I'm having a confusion over the veracity of the statement that a function that satisfies the Intermediate Value Theorem and takes each value only finitely many times is continuous.
I've seen from a problem in Spivak's Calculus that this statement is true.

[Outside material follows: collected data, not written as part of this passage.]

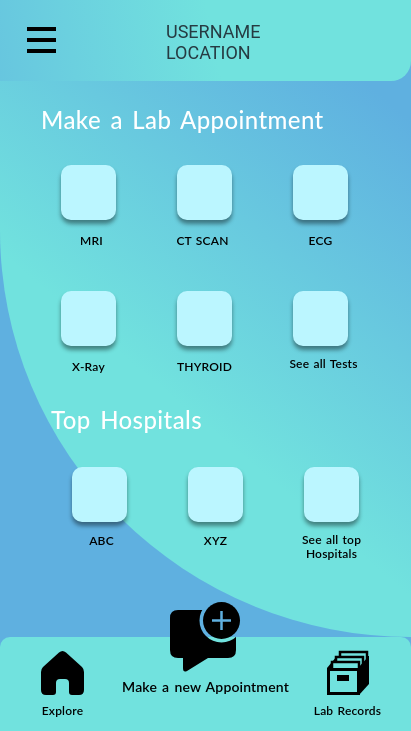
<!DOCTYPE html>
<html lang="en">
<head>
<meta charset="utf-8">
<title>Lab appointments</title>
<style>
:root {
  --blue: #5fb0e0;
  --turquoise: #71e2de;
  --tile: #bbf6ff;
  --ink: #000;
  --header-ink: #263b42;
  --heading: #fff;
}
* { box-sizing: border-box; margin: 0; padding: 0; }
html, body { width: 411px; height: 731px; overflow: hidden; }
body { font-family: Lato, "Open Sans", sans-serif; color: var(--ink); }
a { color: inherit; text-decoration: none; }
ul { list-style: none; }
.screen {
  position: relative;
  width: 411px; height: 731px;
  overflow: hidden;
  display: flex; flex-direction: column;
  background: var(--blue);
}
.backdrop { position: absolute; top: 0; left: 0; }
.header {
  position: relative;
  height: 81px;
  display: flex; align-items: flex-start;
  padding: 21px 0 0 27px;
  border-radius: 0 0 20px 0;
  background: linear-gradient(78deg, #67c6df 0, #6bd0df 18%, var(--turquoise) 52%);
}
.menu { display: grid; gap: 7px; padding-top: 6px; width: 29px; }
.menu span { height: 4px; background: var(--ink); }
.account {
  margin-left: 110px;
  font: 400 18px/21px Roboto, sans-serif;
  color: var(--header-ink);
}
main { position: relative; height: 556px; }
h1 {
  font-size: 24px; line-height: 28px; font-weight: 500;
  letter-spacing: .4px; word-spacing: 3px;
  white-space: nowrap;
  color: var(--heading);
}
.tests { padding: 25px 0 0 41px; height: 300px; }
.hospitals { padding: 25px 0 0 51px; }
.tiles {
  display: grid;
  grid-template-columns: repeat(3, 55px);
  grid-auto-rows: 126px;
  column-gap: 61px;
  padding: 31px 0 0 20px;
}
.hospitals .tiles { padding: 33px 0 0 21px; }
.tiles a { display: flex; flex-direction: column; align-items: center; }
.tile {
  width: 55px; height: 55px; flex: none;
  border-radius: 10px;
  background: var(--tile);
  box-shadow: 0 4px 4px rgba(0, 0, 0, .42);
}
.label {
  font-size: 12px; line-height: 14px; font-weight: 600;
  letter-spacing: .2px; word-spacing: 1px;
  text-align: center; white-space: nowrap;
}
.tiles .label { margin-top: 14px; transform: translate(var(--x, 0), var(--y, 0)); }
.nav {
  position: relative;
  height: 94px;
  border-radius: 10px 10px 0 0;
  background: var(--turquoise);
  display: grid;
  grid-template-columns: 121px 169px 121px;
}
.nav a { display: flex; flex-direction: column; align-items: center; }
.nav svg { flex: none; }
.explore { padding: 14px 0 0 4px; }
.explore .label, .records .label { margin-top: 8px; }
.records { padding: 13px 6px 0 0; }
.records .label { margin-top: 9px; }
.book { margin-top: -37px; }
.book .label { font-size: 14px; line-height: 17px; letter-spacing: .15px; word-spacing: 1.5px; margin-top: 6px; }
</style>
</head>
<body>
<div class="screen">
  <svg class="backdrop" width="411" height="731" viewBox="0 0 411 731" aria-hidden="true">
    <defs>
      <linearGradient id="sweep" gradientUnits="userSpaceOnUse" x1="140" y1="370" x2="375" y2="90">
        <stop offset="0" stop-color="#71e2de"/>
        <stop offset="1" stop-color="#5fb0e0"/>
      </linearGradient>
    </defs>
    <path d="M0 0H411V637A411 407 0 0 1 0 230Z" fill="url(#sweep)"/>
  </svg>

  <header class="header">
    <a class="menu" href="#" aria-label="Menu"><span></span><span></span><span></span></a>
    <div class="account">
      <p>USERNAME</p>
      <p>LOCATION</p>
    </div>
  </header>

  <main>
    <section class="tests">
      <h1>Make a Lab Appointment</h1>
      <ul class="tiles">
        <li><a href="#"><span class="tile"></span><span class="label" style="--x:3px">MRI</span></a></li>
        <li><a href="#"><span class="tile"></span><span class="label" style="--x:-2px">CT SCAN</span></a></li>
        <li><a href="#"><span class="tile"></span><span class="label">ECG</span></a></li>
        <li><a href="#"><span class="tile"></span><span class="label">X-Ray</span></a></li>
        <li><a href="#"><span class="tile"></span><span class="label">THYROID</span></a></li>
        <li><a href="#"><span class="tile"></span><span class="label" style="--x:3px;--y:-3px">See all Tests</span></a></li>
      </ul>
    </section>

    <section class="hospitals">
      <h1>Top Hospitals</h1>
      <ul class="tiles">
        <li><a href="#"><span class="tile"></span><span class="label" style="--x:2px;--y:-2px">ABC</span></a></li>
        <li><a href="#"><span class="tile"></span><span class="label" style="--y:-2px">XYZ</span></a></li>
        <li><a href="#"><span class="tile"></span><span class="label" style="--y:-3px">See all top<br>Hospitals</span></a></li>
      </ul>
    </section>
  </main>

  <nav class="nav">
    <a class="explore" href="#">
      <svg width="43" height="45" viewBox="0 0 43 45" aria-hidden="true">
        <path d="M18 1.5Q21.500 -1.500 25 1.500L41 16Q43 18 43 21V39Q43 44 38 44H31Q28 44 28 41V32Q28 28 24 28H19Q15 28 15 32V41Q15 44 12 44H5Q0 44 0 39V21Q0 18 2 16Z"/>
      </svg>
      <span class="label">Explore</span>
    </a>
    <a class="book" href="#">
      <svg width="72" height="72" viewBox="0 0 72 72" aria-hidden="true">
        <defs>
          <mask id="badge-gap">
            <rect width="72" height="72" fill="#fff"/>
            <circle cx="51.500" cy="20.500" r="22" fill="#000"/>
          </mask>
        </defs>
        <path mask="url(#badge-gap)" d="M8 10H58Q66 10 66 18V50Q66 58 58 58H38L17 71Q13 73 13 68V58H8Q0 58 0 50V18Q0 10 8 10Z"/>
        <circle cx="51.500" cy="20.500" r="18.500"/>
        <path d="M51.500 11V30M42 20.500H61" stroke="#5fb0e0" stroke-width="2.500"/>
      </svg>
      <span class="label">Make a new Appointment</span>
    </a>
    <a class="records" href="#">
      <svg width="42" height="45" viewBox="0 0 42 45" aria-hidden="true">
        <path d="M0 18L10 6H42V34L32 45H0Z"/>
        <g fill="#71e2de" stroke="#000" stroke-width="2.500">
          <path d="M13 17V2H40V17Z"/>
          <path d="M9 19V7H36V19Z"/>
          <path d="M5 20V12H32V20Z"/>
        </g>
        <path d="M30 19L41 7V33L32 44Z"/>
        <rect x="1.500" y="19.500" width="30" height="24" fill="#71e2de" stroke="#000" stroke-width="3"/>
        <rect x="10" y="25" width="12" height="6"/>
      </svg>
      <span class="label">Lab Records</span>
    </a>
  </nav>
</div>
</body>
</html>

Proof: For the case where $f$ takes on each value only once: If $f$ is not continuous, there exists $\epsilon gt 0$ such that there are $x$'s arbitrarily close to $a$ with $f(x)\gt f(a)+\epsilon$, or $f(x)\lt f(a)-\epsilon$. Say the first, then there are $x$'s arbitrarily close to $a$ with $x\gt a$ or $x\lt a$, with $f(x)\gt f(a)+\epsilon$. Say the first. Then by IVT, there is $x'\in (a,x)$ with $f(x')\lt f(a)+\epsilon.$ Also by assumption, there is a $y\in (a,x')$ with $f(y)\gt f(a)+\epsilon$. So by IVT, we can find a $x_1\in (y,x'),$ and $x_2\in (x',x)$ with $f(x_1)=f(x_2)=f(a)+\epsilon$, which is a contradiction.
The proof for the case where $f$ takes on each value only finitely many times proceeds by inductive reasoning to the above proof.
However, I just came across a problem that states that if $h:[0,1]\to R$ takes each value exactly twice, then $h$ cannot be continuous on $[0,1]$. The proof to this problem contradicts the above statement.
Proof: Suppose that $h$ is continuous.
(1) By the Min-Max Theorem, $\exists c_1\in [0,1]$, which attains the maximum value of the function. Since each value is taken exactly twice, there is another $c_2\in [0,1]$, say $c_1\lt c_2$ such that $h(c_1)=h(c_2)$.
Now if $0\lt c_1$, then we can choose $a_1,a_2\in (0,1)$ and a real number $k$ such that $0\lt a_1\lt c_1\lt a_2\lt c_2$ and $h(a_1)\lt k \lt h(c_1), h(a_2)\lt k \lt h(c_2)$. Then since $h(c_1)=h(c_2)$ are maximum and $h$ is continuous, by IVT there are $b_i\in (0,1)$ such that $h(b_i)=k$ and $a_1\lt b_1\lt c_1\lt b_2\lt a_2\lt b_3\lt c_2$. This is a contradiction. Hence $c_1=0.$
(2) Now by the same reasoning as above, we can show that there are $d_1, d_2$ for which $h$ attains the minimum and $d_1=0, d_2=1$.
Hence by (1) and (2) h is a constant function, which is a contradiction to the assumption.
Now I don't see any errors in the reasoning of either proof, but the conclusions seem contradictory. How can I reconcile this situation?